Often when people refer to canary deploys, it's a fixed, small percentage of instances/containers/traffic. Like 10%. Or maybe just 1 instance. But it's possible to extrapolate from there to make an incremental rollout where you start with a small canary deploy, then increase the cutoff gradually, say from 1% to 10% to 25% to 50%, until finally reaching 100%. If at any point, a problem is detected, it should be easy to revert back to 0% to fallback to the old code.
Links / references
Monitoring stats in merge requests make it easier to see if the change in code or the change in environment/time was the cause.
Multiple canaries need to be in production at the same time if you have many merges on master per day and a long time per canary.
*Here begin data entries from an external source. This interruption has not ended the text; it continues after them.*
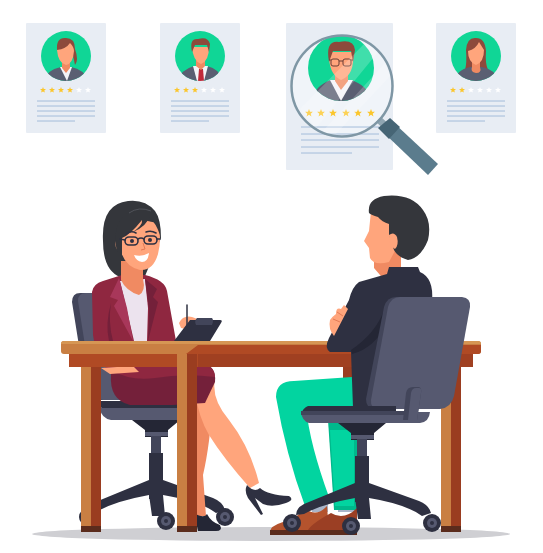
<!DOCTYPE html>
<html lang="en">
<head>
<meta charset="utf-8">
<title>Job interview</title>
<style>
:root{--card:#e8edf4;--rule:#a3bcda;--green:#10d696;--trouser:#02d4a0;--trouser-dark:#00b98c;--gold:#fbc62c;--ink:#2e3041;--ink-dark:#242635;--chair:#565970;--chair-dark:#42455a;--skin:#ffa57c;--skin-dark:#f08a62;--hair:#34363b;--maroon:#8f2740;--maroon-dark:#74203a;--wood:#c97f43;--wood-mid:#b04a24;--wood-dark:#9a3d20;--foot:#5b2c1d;--steel:#5b7c8d}
html,body{margin:0;background:#fff;overflow:hidden}
svg{display:block}
.card{fill:var(--card)}.rule{stroke:var(--rule);fill:none}
.green{fill:var(--green)}.gold{fill:var(--gold)}.blank{fill:#fff}
.skin{fill:var(--skin)}.skin-dark{fill:var(--skin-dark)}.hair{fill:var(--hair)}
.ink{fill:var(--ink)}.ink-dark{fill:var(--ink-dark)}.chair{fill:var(--chair)}.chair-dark{fill:var(--chair-dark)}
.maroon{fill:var(--maroon)}.maroon-dark{fill:var(--maroon-dark)}
.wood{fill:var(--wood)}.wood-mid{fill:var(--wood-mid)}.wood-dark{fill:var(--wood-dark)}.foot{fill:var(--foot)}
.trouser{fill:var(--trouser)}.trouser-dark{fill:var(--trouser-dark)}
.suit{fill:#5a5f72}.shirt{fill:#f4f4f8}
.brown{fill:#8d4a3c}.line{fill:none;stroke:var(--ink);stroke-linecap:round}
</style>
</head>
<body>
<svg width="543" height="553" viewBox="0 0 543 553" role="img" aria-label="Recruiter interviewing a candidate, with rated profile cards above">
<defs>
<path id="star" d="M0-3 .8-1 3-.9 1.3.5 1.9 2.6 0 1.4-1.9 2.6-1.3.5-3-.9-.8-1Z"/>
<clipPath id="portrait"><circle cx="40" cy="33" r="25"/></clipPath>
<g id="profile">
<rect class="card" width="80" height="110" rx="1"/>
<circle class="green" cx="40" cy="33" r="25"/>
<path class="rule" d="M11 78H69M11 83H69M11 88H69M11 93H69M11 98H49"/>
</g>
<g id="stars-1-2" class="gold"><use href="#star" x="17" y="67"/><use href="#star" x="26" y="67"/></g>
<g id="star-3" class="gold"><use href="#star" x="35" y="67"/></g>
<g id="star-4" class="gold"><use href="#star" x="44" y="67"/></g>
<g id="blank-3" class="blank"><use href="#star" x="35" y="67"/></g>
<g id="blank-4" class="blank"><use href="#star" x="44" y="67"/></g>
<g id="blanks-5-6" class="blank"><use href="#star" x="53" y="67"/><use href="#star" x="62" y="67"/></g>
<g id="table-leg">
<rect class="wood-dark" width="20" height="165"/>
<rect class="wood" width="10" height="165"/>
<rect class="foot" y="159" width="20" height="6"/>
</g>
<g id="caster">
<circle class="ink" r="9"/><circle class="chair" r="5"/><circle class="ink" r="2"/>
</g>
<g id="chair-base">
<path class="ink-dark" d="M-24-78H24L12-68V-61H-11V-68Z"/>
<path class="chair" d="M-11-66H12V-62H-11Z"/>
<rect class="chair-dark" x="-5" y="-62" width="10" height="20"/>
<rect class="ink" x="-7" y="-45" width="14" height="46"/>
<path class="ink" d="M-7-18-58 3Q-66 7-66 14L-58 13Q-40 3-7-3L-4 18H9L7-3Q44 3 60 15L69 12Q67 4 57 0L7-18Z"/>
</g>
</defs>

<ellipse id="floor-shadow" cx="271" cy="534" rx="239" ry="7" fill="#cfcfd3"/>

<g id="profile-cards">
<g transform="translate(26 23)">
<use href="#profile"/>
<g clip-path="url(#portrait)">
<path class="brown" d="M31 27Q30 14 40 15Q49 15 49 26Q53 37 49 42L46 28Z"/>
<path class="suit" d="M19 58Q20 47 35 44H45Q58 46 62 58Z"/>
<path class="shirt" d="M34 44H46L41 58Z"/>
<path class="skin-dark" d="M36 37H44V45L40 50 36 45Z"/>
<path class="skin" d="M31 27Q40 26 44 20Q48 24 48 28Q47 41 40 42Q32 40 31 27Z"/>
</g>
<use href="#stars-1-2"/><use href="#star-3"/><use href="#star-4"/><use href="#blanks-5-6"/>
</g>
<g transform="translate(160 23)">
<use href="#profile"/>
<g clip-path="url(#portrait)">
<path class="suit" d="M18 58Q20 47 34 43H47Q60 46 63 58Z"/>
<path class="shirt" d="M33 43H48L44 58H37Z"/>
<path d="M39 46H43L44 58H38Z" fill="#c02a3a"/>
<path class="skin-dark" d="M36 36H45V43L41 47 36 43Z"/>
<path class="skin" d="M32 24H49Q49 38 41 41Q33 38 32 24Z"/>
<path class="brown" d="M32 29Q29 15 38 16Q48 13 50 21L49 29 47 22H35Z"/>
</g>
<use href="#stars-1-2"/><use href="#star-3"/><use href="#blank-4"/><use href="#blanks-5-6"/>
</g>
<g transform="translate(436 23)">
<use href="#profile"/>
<g clip-path="url(#portrait)">
<path class="brown" d="M29 47Q31 40 30 27Q31 14 40 15Q49 15 50 28Q49 40 52 47Z"/>
<path class="suit" d="M19 58Q20 47 34 44H46Q59 46 62 58Z"/>
<path class="skin-dark" d="M36 38H44V44Q46 50 40 50Q34 49 36 44Z"/>
<path class="skin" d="M32 28Q40 26 43 19L48 27Q48 39 40 42Q32 39 32 28Z"/>
</g>
<use href="#stars-1-2"/><use href="#blank-3"/><use href="#blank-4"/><use href="#blanks-5-6"/>
</g>
</g>

<g id="chosen-profile">
<rect class="card" x="286" y="23" width="107" height="147" rx="1"/>
<path class="rule" d="M301 127H379M301 134H379M301 140H379M301 147H379M301 153H352"/>
<circle cx="342" cy="86" r="50" fill="#f0f4f9"/>
<path class="rule" d="M314 127H370M324 134H360"/>
<circle class="green" cx="341" cy="68" r="33"/>
<clipPath id="chosen-clip"><circle cx="341" cy="68" r="33"/></clipPath>
<g clip-path="url(#chosen-clip)">
<path class="suit" d="M311 102Q314 86 331 80H351Q368 85 372 102Z"/>
<path class="shirt" d="M330 80 341 101 353 80Z"/>
<path class="skin-dark" d="M335 72H348V81L341 90 335 81Z"/>
<path class="skin" d="M329 52H353Q355 75 341 80Q328 74 329 52Z"/>
<path class="brown" d="M329 62Q325 40 339 42Q354 39 355 50L353 62 351 51H333Z"/>
<g fill="none" stroke="#6a3c34"><rect x="331" y="59" width="8" height="7" rx="2"/><rect x="343" y="59" width="8" height="7" rx="2"/><path d="M339 61H343M329 60H331M351 60H353"/></g>
</g>
<g class="gold">
<use href="#star" transform="translate(309 113) scale(1.3)"/><use href="#star" transform="translate(321 113) scale(1.3)"/><use href="#star" transform="translate(333 113) scale(1.3)"/><use href="#star" transform="translate(346 113) scale(1.3)"/><use href="#star" transform="translate(358 113) scale(1.3)"/><use href="#star" transform="translate(371 113) scale(1.3)"/>
</g>
</g>
<g id="magnifier">
<path d="M300 109 366 42 378 52 316 128ZM322 132 385 63 390 76 334 136Z" fill="#fff" opacity=".2"/>
<path d="M376 122 381 117 391 126 386 131Z" fill="#8fa5b1"/>
<path d="M384 133 394 123 438 164 428 175Z" fill="var(--steel)"/>
<path d="M378 128 390 118 400 127 389 139Z" fill="#466575"/>
<circle cx="342" cy="86" r="50.5" fill="none" stroke="#7f97a5" stroke-width="2.5"/>
</g>

<g id="recruiter-chair">
<path class="chair-dark" d="M72 302Q72 292 82 293H101Q109 294 111 303L122 400H97Q88 398 86 390Z"/>
<path class="chair" d="M78 301Q78 293 86 293H101Q109 294 111 303L122 400H103Q94 398 92 390Z"/>
<path class="ink" d="M94 401H181V409H108Q98 409 94 401Z"/>
<path class="chair" d="M100 408H190V420H111Q101 418 100 408Z"/>
<use href="#chair-base" x="156" y="498"/>
<use href="#caster" x="88" y="517"/><use href="#caster" x="225" y="517"/><use href="#caster" x="166" y="521"/>
</g>

<g id="recruiter">
<path class="skin-dark" d="M194 398H213Q210 445 203 475L206 516H196Z"/>
<path class="ink-dark" d="M194 513Q204 519 207 514Q211 522 220 525Q223 531 216 531H198Z"/>
<path class="skin" d="M190 374 215 379Q211 399 229 420Q250 447 259 483L250 488Q224 459 209 435Q199 418 195 393Z"/>
<path class="ink" d="M247 485Q254 493 260 488Q268 495 289 496Q295 500 286 503Q272 508 263 504L255 498 263 514 261 515 248 498Q244 491 247 485Z"/>
<path class="maroon-dark" d="M111 374Q116 362 137 362H198Q217 365 215 382L205 403 172 405H130Q109 400 111 374Z"/>
<path class="maroon" d="M126 362H201Q215 366 215 377Q184 373 155 378Q130 381 113 371Z"/>
<path class="hair" d="M103 241Q101 204 128 201Q145 199 155 211Q161 219 161 238L145 276Q151 282 144 289L120 277Q103 270 103 241Z"/>
<path class="maroon" d="M92 292Q93 284 103 281L122 275H145Q165 280 167 291L176 341H103L138 366 133 374 108 371Q95 356 93 335Z"/>
<path class="skin" d="M101 368 133 366 139 372 110 374Z"/>
<path fill="#ece3ee" d="M120 281 145 279 148 308 147 341H134Z"/>
<path class="skin-dark" d="M121 261H143V279Q146 291 139 295Q126 291 121 280Z"/>
<path fill="#a8375a" d="M119 278 110 297 118 300 114 306 133 341 127 308Z"/>
<path class="maroon-dark" d="M145 279 157 289 153 297 158 302 148 341 149 310Z"/>
<path class="maroon-dark" d="M111 303Q108 322 113 341H109Q105 324 111 303Z"/>
<path class="skin" d="M120 235Q130 226 135 216Q143 221 158 223Q162 238 158 254Q153 271 140 270Q126 267 121 252Q114 250 116 241Q117 237 120 239Z"/>
<path class="hair" d="M116 246Q113 222 128 213Q145 207 156 216Q161 225 160 235Q156 223 149 217Q147 226 133 232Q143 225 142 220Q130 235 122 238L122 256Q116 252 116 246Z"/>
<path d="M129 213Q139 206 151 211" fill="none" stroke="#505259"/>
<path d="M134 255Q142 257 149 253Q148 262 142 262Q136 261 134 255Z" fill="#fff"/>
<path d="M143 243 145 249 141 250" fill="none" stroke="#e37a55"/>
<g class="line" stroke-width="1.6"><rect x="125" y="237" width="13" height="8" rx="4"/><rect x="144" y="236" width="13" height="8" rx="4"/><path d="M138 239Q141 237 144 239M125 240 120 239M157 239H160M126 234Q131 230 136 233M146 232Q151 230 156 233"/></g>
<circle class="ink" cx="132" cy="241" r="2"/><circle class="ink" cx="150" cy="240" r="2"/>
</g>

<g id="table">
<use href="#table-leg" x="81" y="367"/>
<use href="#table-leg" x="441" y="367"/>
<path class="wood-dark" d="M343 366H353V380H343Z"/>
<rect class="wood-mid" x="69" y="353" width="404" height="14"/>
<path class="wood-dark" d="M198 354H473V367H198Z" opacity=".7"/>
<rect class="wood" x="61" y="341" width="420" height="13" rx="3"/>
<path class="wood-mid" d="M198 345H481V351Q481 354 478 354H186Z"/>
<path d="M64 341H478Q481 341 481 344H61Q61 341 64 341Z" fill="#d69654"/>
<use href="#table-leg" x="177" y="367"/>
<path class="wood" d="M177 354H187V368H177Z"/>
<path class="wood-dark" d="M187 354H197V368H187Z"/>
</g>

<g id="clipboard">
<path class="skin" d="M179 323Q183 315 192 317L203 321 195 331 181 328Z"/>
<path class="line" d="M187 305V325" stroke-width="1.5"/>
<path class="ink" d="M190 320H220Q223 320 221 323L210 341H174Z"/>
<path class="chair-dark" d="M197 318H212Q214 320 212 325H196Q194 321 197 318Z"/>
</g>

<g id="candidate-legs">
<path fill="#a9b5c9" d="M312 500H328V512H312Z"/>
<path fill="#a9b5c9" d="M338 498H355V512H338Z"/>
<path class="trouser-dark" d="M328 420H366L357 510H334Z"/>
<path class="trouser" d="M330 430H354V506H335Z"/>
<path class="trouser" d="M276 397Q276 381 294 381L352 377 362 408H306Q310 445 329 497L305 506Q286 455 276 397Z"/>
<path fill="#b4532d" d="M305 508Q316 518 327 506L329 532H270Q270 526 283 522Q298 518 305 508Z"/>
<path fill="#9b3f24" d="M331 513Q344 521 357 508V532H307Q309 525 331 513Z"/>
<path class="foot" d="M270 530H357V535H270Z"/>
</g>

<g id="candidate">
<path class="skin-dark" d="M374 248H401V274L386 282 374 268Z"/>
<path class="ink" d="M359 282 387 274 389 267H418L420 272Q434 278 432 301L405 408H353L351 352H330Q324 348 329 338L349 300Q352 287 359 282Z"/>
<path class="ink-dark" d="M384 310Q376 333 351 350L352 354Q376 348 388 320Z"/>
<path class="skin" d="M330 320Q333 316 336 314Q336 307 341 309L344 305 348 309 334 336Q328 329 330 320Z"/>
<path d="M333 319 340 322M337 312 343 316" stroke="#e37a55" fill="none"/>
<path class="skin" d="M371 211 394 218 397 247 389 262Q374 266 370 258L369 248 364 241 369 231Z"/>
<path class="hair" d="M369 213Q367 199 384 196Q411 193 423 210Q432 222 428 240Q421 258 408 260Q395 256 393 247L389 235V224Q382 222 378 217Q371 215 369 213Z"/>
<path class="skin" d="M389 235Q394 231 397 237Q399 245 395 249Q389 247 389 235Z"/>
</g>

<g id="candidate-chair">
<path class="chair-dark" d="M366 399 384 307Q387 297 396 297H414L396 409H374Q366 408 366 399Z"/>
<path class="chair" d="M371 400 388 307Q391 297 400 297H462Q471 298 470 307L454 396Q451 408 440 409H380Q370 409 371 400Z"/>
<path class="ink" d="M308 406H396V414H301Q303 408 308 406Z"/>
<path class="chair" d="M301 412H430Q429 422 420 423H309Q302 421 301 412Z"/>
<path class="chair-dark" d="M301 411H409V415H301Z"/>
<path class="chair-dark" d="M403 420 406 393Q407 387 413 387H419Q422 388 421 393L417 420Z"/>
<path class="chair" d="M408 420 411 393Q412 388 416 388H419Q422 388 421 393L417 420Z"/>
<use href="#chair-base" x="362" y="501"/>
<use href="#caster" x="292" y="523"/><use href="#caster" x="432" y="523"/><use href="#caster" x="351" y="526"/>
</g>
</svg>
</body>
</html>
But that means that you need to stop all canaries in flight in case of a anomaly. So won't assume that for now. Need to say in MR button: merge & deploy after 2 changes are done.
Canary is branch in repo or revision, feature flags are branch in code path. We will do Canaries after merging into master.
All Canaries should be automatically shifting percentages, 1/5/20/50/100%. Automatically go back to 0, revert the merge, and open an issue if a significant negative change is detected. Or just go 1% per x seconds so that it is easier for the container scheduler to adapt. Also want to look into the Kubernetes tooling that is available.
All Canaries should be tracked with a metric in Prometheus.
FWIW, we are already using blue/green deploys with Gitlab. Our environment names include both a color and an actual environment, i.e. production-green